While the idea of swappable EV batteries was both common and appealing a decade or more ago, it has since fallen out of fashion as EV range has steadily increased. Or, at least that's been the case in the US. However, things are different in China, and to show just how different, the country has just approved the first official swappable EV battery standard and safety guidelines, which are set to go into effect on Nov. 1, CNEVPost reported Monday.
Why is China so interested in making EV battery swaps a thing? Well, according to a statement made by Xin Guobin, vice minister of China's Ministry of Industry and Information Technology, there are a few reasons, but the biggest are reduced cost to vehicle buyers, cheaper charging by charging during off-peak hours and customers being able to choose the size of battery they need on a given day.
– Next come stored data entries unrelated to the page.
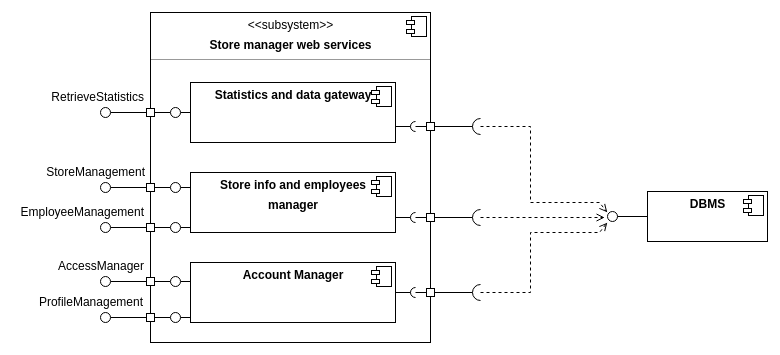
<!DOCTYPE html>
<html lang="en">
<head>
<meta charset="utf-8">
<title>Store manager component diagram</title>
<style>
:root { --paper: #fff; --ink: #000; --rule: #999; }
* { box-sizing: border-box; margin: 0; }
body { width: 780px; height: 355px; overflow: hidden; background: var(--paper); }
.diagram {
  position: relative; width: 780px; height: 355px; overflow: hidden;
  background: var(--paper); color: var(--ink);
  font: 12px/20px "Liberation Sans", Arial, sans-serif;
}
.box { position: absolute; border: 1px solid var(--ink); background: var(--paper); padding-top: 2px; text-align: center; }
.box h1, .box h2 { font-size: 12px; line-height: 20px; font-weight: 700; }
.subsystem { left: 150px; top: 12px; width: 281px; height: 331px; padding: 0; }
.subsystem header { height: 47px; padding-top: 2px; border-bottom: 1px solid var(--rule); }
.component { left: 190px; width: 206px; height: 61px; }
.statistics { top: 82px; }
.store-info { top: 172px; }
.account { top: 262px; }
.database { left: 647px; top: 191px; width: 121px; height: 51px; }
.label { position: absolute; left: 0; text-align: right; white-space: nowrap; }
.connectors { position: absolute; left: 0; top: 0; fill: none; stroke: var(--ink); stroke-width: 1; }
.connectors .solid { fill: var(--paper); }
.dashed { stroke-dasharray: 3 3; }
</style>
</head>
<body>
<main class="diagram">
  <section class="box subsystem">
    <header>
      <p>&lt;&lt;subsystem&gt;&gt;</p>
      <h1>Store manager web services</h1>
    </header>
  </section>
  <section class="box component statistics"><h2>Statistics and data gateway</h2></section>
  <section class="box component store-info"><h2>Store info and employees<br>manager</h2></section>
  <section class="box component account"><h2>Account Manager</h2></section>
  <section class="box database"><h2>DBMS</h2></section>

  <p class="label" style="top:87px;width:144px">RetrieveStatistics</p>
  <p class="label" style="top:162px;width:145px">StoreManagement</p>
  <p class="label" style="top:202px;width:144px">EmployeeManagement</p>
  <p class="label" style="top:256px;width:144px">AccessManager</p>
  <p class="label" style="top:292px;width:143px">ProfileManagement</p>

  <svg class="connectors" width="780" height="355" viewBox="0 0 780 355" aria-hidden="true">
    <defs>
      <g id="component-icon">
        <rect class="solid" x="5" y="0" width="15" height="20"/>
        <rect class="solid" x="0" y="4" width="8" height="4"/>
        <rect class="solid" x="0" y="13" width="8" height="4"/>
      </g>
      <g id="provided-interface">
        <path d="M110 0H170M180 0H190"/>
        <circle class="solid" cx="105" cy="0" r="5"/>
        <circle class="solid" cx="175" cy="0" r="5"/>
        <rect class="solid" x="146" y="-4" width="8" height="8"/>
      </g>
      <g id="required-interface">
        <path d="M395 0H410M415 0H472"/>
        <path d="M415 -5A5 5 0 0 0 415 5"/>
        <path d="M480 -8A8 8 0 0 0 480 8"/>
        <rect class="solid" x="426" y="-4" width="8" height="8"/>
      </g>
      <path id="arrow-head" d="M-7 -3.5L0 0L-7 3.5"/>
    </defs>
    <g transform="translate(.5 .5)">
      <use href="#component-icon" x="406" y="16"/>
      <use href="#component-icon" x="371" y="86"/>
      <use href="#component-icon" x="371" y="176"/>
      <use href="#component-icon" x="371" y="266"/>
      <use href="#component-icon" x="743" y="195"/>

      <use href="#provided-interface" y="112"/>
      <use href="#provided-interface" y="187"/>
      <use href="#provided-interface" y="227"/>
      <use href="#provided-interface" y="281"/>
      <use href="#provided-interface" y="317"/>

      <use href="#required-interface" y="126"/>
      <use href="#required-interface" y="217"/>
      <use href="#required-interface" y="292"/>

      <g class="dashed">
        <path d="M480 126H530V202H599L606 211"/>
        <path d="M480 217H603"/>
        <path d="M480 292H530V232H599L606 223"/>
      </g>
      <use href="#arrow-head" transform="translate(606 211) rotate(50)"/>
      <use href="#arrow-head" transform="translate(603 217)"/>
      <use href="#arrow-head" transform="translate(606 223) rotate(-50)"/>

      <circle class="solid" cx="612" cy="216" r="5"/>
      <path d="M617 216H647"/>
    </g>
  </svg>
</main>
</body>
</html>
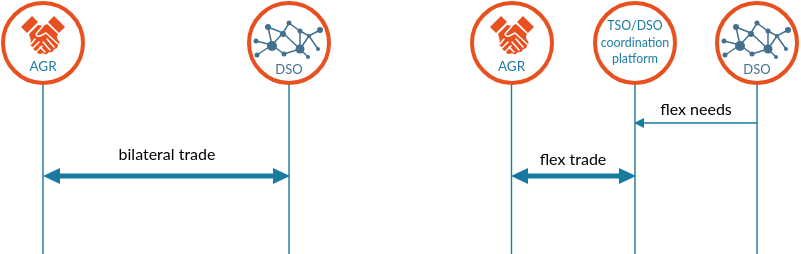
<!DOCTYPE html>
<html lang="en">
<head>
<meta charset="utf-8">
<title>Flexibility trading sequences</title>
<style>
:root {
  --ring: #e8501f;
  --teal: #187a9f;
  --slate: #43708f;
  --ink: #000;
  --paper: #fff;
}
* { box-sizing: border-box; }
html, body { margin: 0; overflow: hidden; background: var(--paper); }
.diagram {
  position: relative;
  width: 801px;
  height: 254px;
  overflow: hidden;
  background: var(--paper);
  font-family: Lato, "Open Sans", sans-serif;
  color: var(--ink);
}
.connections { position: absolute; inset: 0; }
.lifeline { stroke: var(--teal); stroke-width: 1.4; }
.trade { stroke: var(--teal); stroke-width: 5; }
.request { stroke: var(--teal); stroke-width: 1.6; }
.head { fill: var(--teal); }
.actor {
  position: absolute;
  top: 1px;
  left: calc(var(--x) - 42px);
  width: 84px;
  height: 84px;
  border: 4px solid var(--ring);
  border-radius: 50%;
  background: var(--paper);
  color: var(--teal);
  text-align: center;
}
.actor svg { position: absolute; left: -4px; top: -4px; }
.name {
  position: absolute;
  left: 0;
  right: 0;
  top: 52px;
  font-size: 13.5px;
  line-height: 18px;
}
.grid-operator .name { top: 55px; color: var(--slate); font-size: 13px; }
.platform {
  display: flex;
  align-items: center;
  justify-content: center;
  font-size: 12.4px;
  line-height: 16.5px;
  white-space: nowrap;
}
.message {
  position: absolute;
  left: var(--x);
  top: var(--y);
  transform: translateX(-50%);
  font-size: 16px;
  line-height: 20px;
  white-space: nowrap;
}
</style>
</head>
<body>
<main class="diagram">
  <svg class="connections" width="801" height="254" viewBox="0 0 801 254" aria-hidden="true">
    <defs>
      <path id="trade-head" class="head" d="M0 0 17 -8V8Z"/>
      <symbol id="handshake" viewBox="0 0 84 84">
        <g fill="#e8501f">
          <path d="M20 26 31 15 37 21 26 32Z"/>
          <path d="M64 26 53 15 47 21 58 32Z"/>
          <path d="M28 33 37 24 42 25 46 23 57 33Q55 36 57 39Q60 42 57 44Q57 48 53 48Q52 52 48 51Q45 55 42 52L39 53Q36 53 36 50Q32 50 32 46Q28 45 30 40Z"/>
        </g>
        <g fill="none" stroke="#fff" stroke-width="1.5" stroke-linecap="round" stroke-linejoin="round">
          <path d="M42 25 35 33Q36 37 41 34L45 32 57 43"/>
          <path d="M46 38 53 46M42 41 49 49M39 46 44 51"/>
          <path d="M30 43 34 38M32 47 38 41M36 50 41 45"/>
        </g>
      </symbol>
      <symbol id="network" viewBox="0 0 84 84">
        <path d="M21 26 36 32 42 22 53 30 62 35 73 29M62 35 71 48M21 26 25 44 9 40M25 44 10 54M25 44 36 32 53 48 53 30M25 44 37 53 53 48 62 35M53 48 61 56" fill="none" stroke="#43708f" stroke-width="1.5"/>
        <g fill="#43708f">
          <circle cx="25" cy="45" r="5"/>
          <circle cx="53" cy="48" r="4.5"/>
          <circle cx="21" cy="26" r="3"/>
          <circle cx="36" cy="33" r="3"/>
          <circle cx="42" cy="22" r="2.5"/>
          <circle cx="53" cy="30" r="2.5"/>
          <circle cx="62" cy="35" r="2"/>
          <circle cx="73" cy="29" r="3"/>
          <circle cx="71" cy="48" r="2"/>
          <circle cx="9" cy="40" r="2.5"/>
          <circle cx="10" cy="54" r="2.5"/>
          <circle cx="37" cy="53" r="2.5"/>
          <circle cx="61" cy="56" r="2"/>
        </g>
      </symbol>
    </defs>
    <g class="lifeline">
      <line x1="43" y1="84" x2="43" y2="254"/>
      <line x1="289" y1="84" x2="289" y2="254"/>
      <line x1="511.5" y1="84" x2="511.5" y2="254"/>
      <line x1="635" y1="84" x2="635" y2="254"/>
      <line x1="757" y1="84" x2="757" y2="254"/>
    </g>
    <g class="trade">
      <line x1="56" y1="176" x2="276" y2="176"/>
      <line x1="525" y1="176" x2="622" y2="176"/>
    </g>
    <use href="#trade-head" x="43" y="176"/>
    <use href="#trade-head" transform="translate(290 176) scale(-1 1)"/>
    <use href="#trade-head" x="511" y="176"/>
    <use href="#trade-head" transform="translate(636 176) scale(-1 1)"/>
    <line class="request" x1="642" y1="123" x2="757" y2="123"/>
    <path class="head" d="M634 123 644 118V128Z"/>
  </svg>

  <section aria-label="Bilateral trade">
    <div class="actor" style="--x: 43px">
      <svg width="84" height="84" aria-hidden="true"><use href="#handshake"/></svg>
      <span class="name">AGR</span>
    </div>
    <div class="actor grid-operator" style="--x: 289px">
      <svg width="84" height="84" aria-hidden="true"><use href="#network"/></svg>
      <span class="name">DSO</span>
    </div>
    <span class="message" style="--x: 167px; --y: 144px">bilateral trade</span>
  </section>

  <section aria-label="Trade through a coordination platform">
    <div class="actor" style="--x: 511.5px">
      <svg width="84" height="84" aria-hidden="true"><use href="#handshake"/></svg>
      <span class="name">AGR</span>
    </div>
    <div class="actor platform" style="--x: 635px">
      <span>TSO/DSO<br>coordination<br>platform</span>
    </div>
    <div class="actor grid-operator" style="--x: 757px">
      <svg width="84" height="84" aria-hidden="true"><use href="#network"/></svg>
      <span class="name">DSO</span>
    </div>
    <span class="message" style="--x: 696px; --y: 99px">flex needs</span>
    <span class="message" style="--x: 573px; --y: 149px">flex trade</span>
  </section>
</main>
</body>
</html>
Companies like NIO and BAIC have advanced the new battery swap standard, but it's Geely that seems to be sprinting ahead, based on a recent YouTube video showing off its 1-minute automated battery swapping station.
Will China's adoption of these new standards have a meaningful impact on the way the American EV market looks at swappable battery technology? Our guess is no, especially given the number of EVs on our roads already with nonswappable batteries and the cost of building out an infrastructure of stations to handle the swaps, but it's still a cool idea.